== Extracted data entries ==
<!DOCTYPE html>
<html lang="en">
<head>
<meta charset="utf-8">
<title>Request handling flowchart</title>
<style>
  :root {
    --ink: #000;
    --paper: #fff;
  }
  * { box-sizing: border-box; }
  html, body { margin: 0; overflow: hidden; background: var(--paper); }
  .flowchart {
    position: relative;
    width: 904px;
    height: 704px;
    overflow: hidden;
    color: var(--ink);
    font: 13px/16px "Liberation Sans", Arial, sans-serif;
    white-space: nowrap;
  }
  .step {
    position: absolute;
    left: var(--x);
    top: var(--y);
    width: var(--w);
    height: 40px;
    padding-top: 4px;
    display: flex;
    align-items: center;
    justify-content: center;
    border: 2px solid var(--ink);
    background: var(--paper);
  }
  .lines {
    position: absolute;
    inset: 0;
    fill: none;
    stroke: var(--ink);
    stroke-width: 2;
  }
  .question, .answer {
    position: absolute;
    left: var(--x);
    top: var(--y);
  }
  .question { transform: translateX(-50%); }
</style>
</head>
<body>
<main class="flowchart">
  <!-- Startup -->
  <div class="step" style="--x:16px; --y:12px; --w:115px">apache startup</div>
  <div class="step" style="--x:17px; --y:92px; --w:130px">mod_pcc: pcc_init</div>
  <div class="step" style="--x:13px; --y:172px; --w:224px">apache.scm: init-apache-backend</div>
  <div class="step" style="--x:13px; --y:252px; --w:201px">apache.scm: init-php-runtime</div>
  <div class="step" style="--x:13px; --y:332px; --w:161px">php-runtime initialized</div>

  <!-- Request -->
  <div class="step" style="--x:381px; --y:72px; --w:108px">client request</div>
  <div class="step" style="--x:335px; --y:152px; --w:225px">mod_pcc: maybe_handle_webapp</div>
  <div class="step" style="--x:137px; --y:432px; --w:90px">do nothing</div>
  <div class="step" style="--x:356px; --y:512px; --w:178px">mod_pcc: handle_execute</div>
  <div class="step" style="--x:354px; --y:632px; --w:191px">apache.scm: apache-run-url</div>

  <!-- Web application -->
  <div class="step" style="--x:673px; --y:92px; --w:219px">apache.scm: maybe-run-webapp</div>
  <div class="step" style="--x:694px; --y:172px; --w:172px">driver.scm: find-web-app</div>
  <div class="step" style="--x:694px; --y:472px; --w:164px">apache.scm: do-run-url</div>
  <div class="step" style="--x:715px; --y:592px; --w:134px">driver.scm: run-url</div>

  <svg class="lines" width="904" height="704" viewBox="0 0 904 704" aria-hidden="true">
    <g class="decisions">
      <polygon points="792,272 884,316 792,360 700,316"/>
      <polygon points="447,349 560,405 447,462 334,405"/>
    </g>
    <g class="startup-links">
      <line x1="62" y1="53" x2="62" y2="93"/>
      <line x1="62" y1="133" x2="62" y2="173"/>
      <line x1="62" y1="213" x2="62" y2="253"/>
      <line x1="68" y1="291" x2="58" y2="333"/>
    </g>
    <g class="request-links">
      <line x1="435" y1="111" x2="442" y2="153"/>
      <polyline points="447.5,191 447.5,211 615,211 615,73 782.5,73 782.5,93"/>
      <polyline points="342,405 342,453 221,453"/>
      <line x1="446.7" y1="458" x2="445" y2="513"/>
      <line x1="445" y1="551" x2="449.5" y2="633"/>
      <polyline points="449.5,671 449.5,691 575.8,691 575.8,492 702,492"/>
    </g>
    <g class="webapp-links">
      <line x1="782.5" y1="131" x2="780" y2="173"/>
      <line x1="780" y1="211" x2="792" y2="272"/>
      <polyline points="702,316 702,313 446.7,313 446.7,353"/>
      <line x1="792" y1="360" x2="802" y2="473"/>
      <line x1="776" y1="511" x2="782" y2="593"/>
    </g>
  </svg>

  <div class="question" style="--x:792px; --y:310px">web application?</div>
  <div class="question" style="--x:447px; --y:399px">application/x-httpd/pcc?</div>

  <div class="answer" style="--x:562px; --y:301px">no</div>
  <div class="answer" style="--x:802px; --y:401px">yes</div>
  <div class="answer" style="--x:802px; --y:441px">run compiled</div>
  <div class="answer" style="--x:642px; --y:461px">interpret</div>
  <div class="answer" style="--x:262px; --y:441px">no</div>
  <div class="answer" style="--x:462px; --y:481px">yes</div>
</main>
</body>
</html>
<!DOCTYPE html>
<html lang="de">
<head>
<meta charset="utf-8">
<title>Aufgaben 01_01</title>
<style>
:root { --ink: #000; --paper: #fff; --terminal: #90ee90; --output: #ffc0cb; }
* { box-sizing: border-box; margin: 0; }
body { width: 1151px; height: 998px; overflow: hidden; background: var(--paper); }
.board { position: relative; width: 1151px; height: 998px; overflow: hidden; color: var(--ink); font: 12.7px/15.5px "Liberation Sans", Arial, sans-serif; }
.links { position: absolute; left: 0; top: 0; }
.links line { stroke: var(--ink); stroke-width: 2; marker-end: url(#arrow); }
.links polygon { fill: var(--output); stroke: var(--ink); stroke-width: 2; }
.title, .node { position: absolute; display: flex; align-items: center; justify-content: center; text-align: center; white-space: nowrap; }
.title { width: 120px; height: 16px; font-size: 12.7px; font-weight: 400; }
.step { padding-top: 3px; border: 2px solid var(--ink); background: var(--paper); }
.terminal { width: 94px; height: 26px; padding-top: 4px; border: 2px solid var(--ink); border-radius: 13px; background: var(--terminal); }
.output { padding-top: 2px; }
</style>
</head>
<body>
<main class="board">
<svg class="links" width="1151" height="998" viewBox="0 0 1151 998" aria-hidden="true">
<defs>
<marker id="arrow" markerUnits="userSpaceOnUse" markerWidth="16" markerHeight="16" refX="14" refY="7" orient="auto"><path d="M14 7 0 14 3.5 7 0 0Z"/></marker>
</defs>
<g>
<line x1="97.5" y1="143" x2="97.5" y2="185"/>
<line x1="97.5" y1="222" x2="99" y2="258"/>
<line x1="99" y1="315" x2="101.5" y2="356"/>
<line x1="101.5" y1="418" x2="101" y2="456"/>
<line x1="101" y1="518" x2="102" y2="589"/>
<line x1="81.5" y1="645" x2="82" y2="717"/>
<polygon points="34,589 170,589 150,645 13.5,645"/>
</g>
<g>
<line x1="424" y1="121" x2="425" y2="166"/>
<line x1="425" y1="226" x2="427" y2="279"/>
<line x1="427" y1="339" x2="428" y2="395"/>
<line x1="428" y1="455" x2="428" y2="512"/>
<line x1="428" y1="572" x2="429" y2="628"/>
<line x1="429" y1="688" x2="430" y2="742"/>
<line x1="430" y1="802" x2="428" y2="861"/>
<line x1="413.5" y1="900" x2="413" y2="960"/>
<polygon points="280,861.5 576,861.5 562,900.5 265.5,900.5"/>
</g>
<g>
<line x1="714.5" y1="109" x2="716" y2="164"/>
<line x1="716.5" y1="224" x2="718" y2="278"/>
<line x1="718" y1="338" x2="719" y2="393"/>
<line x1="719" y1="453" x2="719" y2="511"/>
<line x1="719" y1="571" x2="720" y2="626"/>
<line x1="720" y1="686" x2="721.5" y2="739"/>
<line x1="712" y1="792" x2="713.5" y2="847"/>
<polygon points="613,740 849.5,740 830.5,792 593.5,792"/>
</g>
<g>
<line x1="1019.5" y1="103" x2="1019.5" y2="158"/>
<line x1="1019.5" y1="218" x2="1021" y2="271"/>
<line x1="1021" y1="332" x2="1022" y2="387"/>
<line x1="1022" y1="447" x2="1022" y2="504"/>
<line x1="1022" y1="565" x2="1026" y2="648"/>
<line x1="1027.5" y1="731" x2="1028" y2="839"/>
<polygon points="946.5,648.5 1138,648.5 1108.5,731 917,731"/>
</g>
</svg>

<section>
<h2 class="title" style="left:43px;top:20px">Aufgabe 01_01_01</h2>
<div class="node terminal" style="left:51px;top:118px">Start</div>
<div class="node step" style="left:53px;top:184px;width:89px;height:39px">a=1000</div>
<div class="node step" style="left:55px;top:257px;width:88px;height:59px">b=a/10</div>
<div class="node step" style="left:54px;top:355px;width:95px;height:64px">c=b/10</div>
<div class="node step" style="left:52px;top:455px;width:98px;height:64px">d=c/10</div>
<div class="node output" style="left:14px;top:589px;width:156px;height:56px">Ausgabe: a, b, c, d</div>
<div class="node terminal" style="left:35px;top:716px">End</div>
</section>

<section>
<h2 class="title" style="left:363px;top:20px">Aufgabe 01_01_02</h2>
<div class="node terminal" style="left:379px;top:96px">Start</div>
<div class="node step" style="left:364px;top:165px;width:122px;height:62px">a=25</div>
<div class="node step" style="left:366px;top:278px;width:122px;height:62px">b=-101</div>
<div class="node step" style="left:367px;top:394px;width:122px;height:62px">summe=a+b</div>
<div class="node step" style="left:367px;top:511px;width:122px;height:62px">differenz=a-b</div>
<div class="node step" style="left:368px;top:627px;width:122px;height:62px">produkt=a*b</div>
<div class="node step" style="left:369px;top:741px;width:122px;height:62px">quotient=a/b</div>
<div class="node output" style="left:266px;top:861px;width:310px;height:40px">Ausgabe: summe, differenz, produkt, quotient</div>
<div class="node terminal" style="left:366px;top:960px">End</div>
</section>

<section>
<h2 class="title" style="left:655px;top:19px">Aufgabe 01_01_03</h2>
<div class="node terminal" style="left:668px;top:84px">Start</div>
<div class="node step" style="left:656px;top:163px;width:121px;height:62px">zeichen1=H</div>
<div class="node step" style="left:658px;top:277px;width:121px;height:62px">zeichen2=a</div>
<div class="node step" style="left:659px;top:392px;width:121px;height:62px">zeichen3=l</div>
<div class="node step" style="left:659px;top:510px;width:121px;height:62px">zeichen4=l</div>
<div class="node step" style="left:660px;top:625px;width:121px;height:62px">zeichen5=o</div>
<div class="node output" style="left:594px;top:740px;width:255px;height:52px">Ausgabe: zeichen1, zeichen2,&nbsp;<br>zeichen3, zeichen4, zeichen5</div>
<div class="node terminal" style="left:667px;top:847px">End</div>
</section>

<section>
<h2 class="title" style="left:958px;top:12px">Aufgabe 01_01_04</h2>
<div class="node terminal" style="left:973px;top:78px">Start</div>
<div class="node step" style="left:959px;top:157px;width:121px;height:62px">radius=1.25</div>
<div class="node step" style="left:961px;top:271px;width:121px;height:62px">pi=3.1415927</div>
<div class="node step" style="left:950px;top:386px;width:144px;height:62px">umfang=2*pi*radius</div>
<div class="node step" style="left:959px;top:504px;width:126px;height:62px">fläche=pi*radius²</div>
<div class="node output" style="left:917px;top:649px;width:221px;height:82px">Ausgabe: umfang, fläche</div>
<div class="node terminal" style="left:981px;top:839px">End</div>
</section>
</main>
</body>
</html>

== EXERCISE OBJECTIVE ==
Among the entries, how many lines include the string "padding"? Please reply with only the number.

== EXERCISE RESPONSE ==
4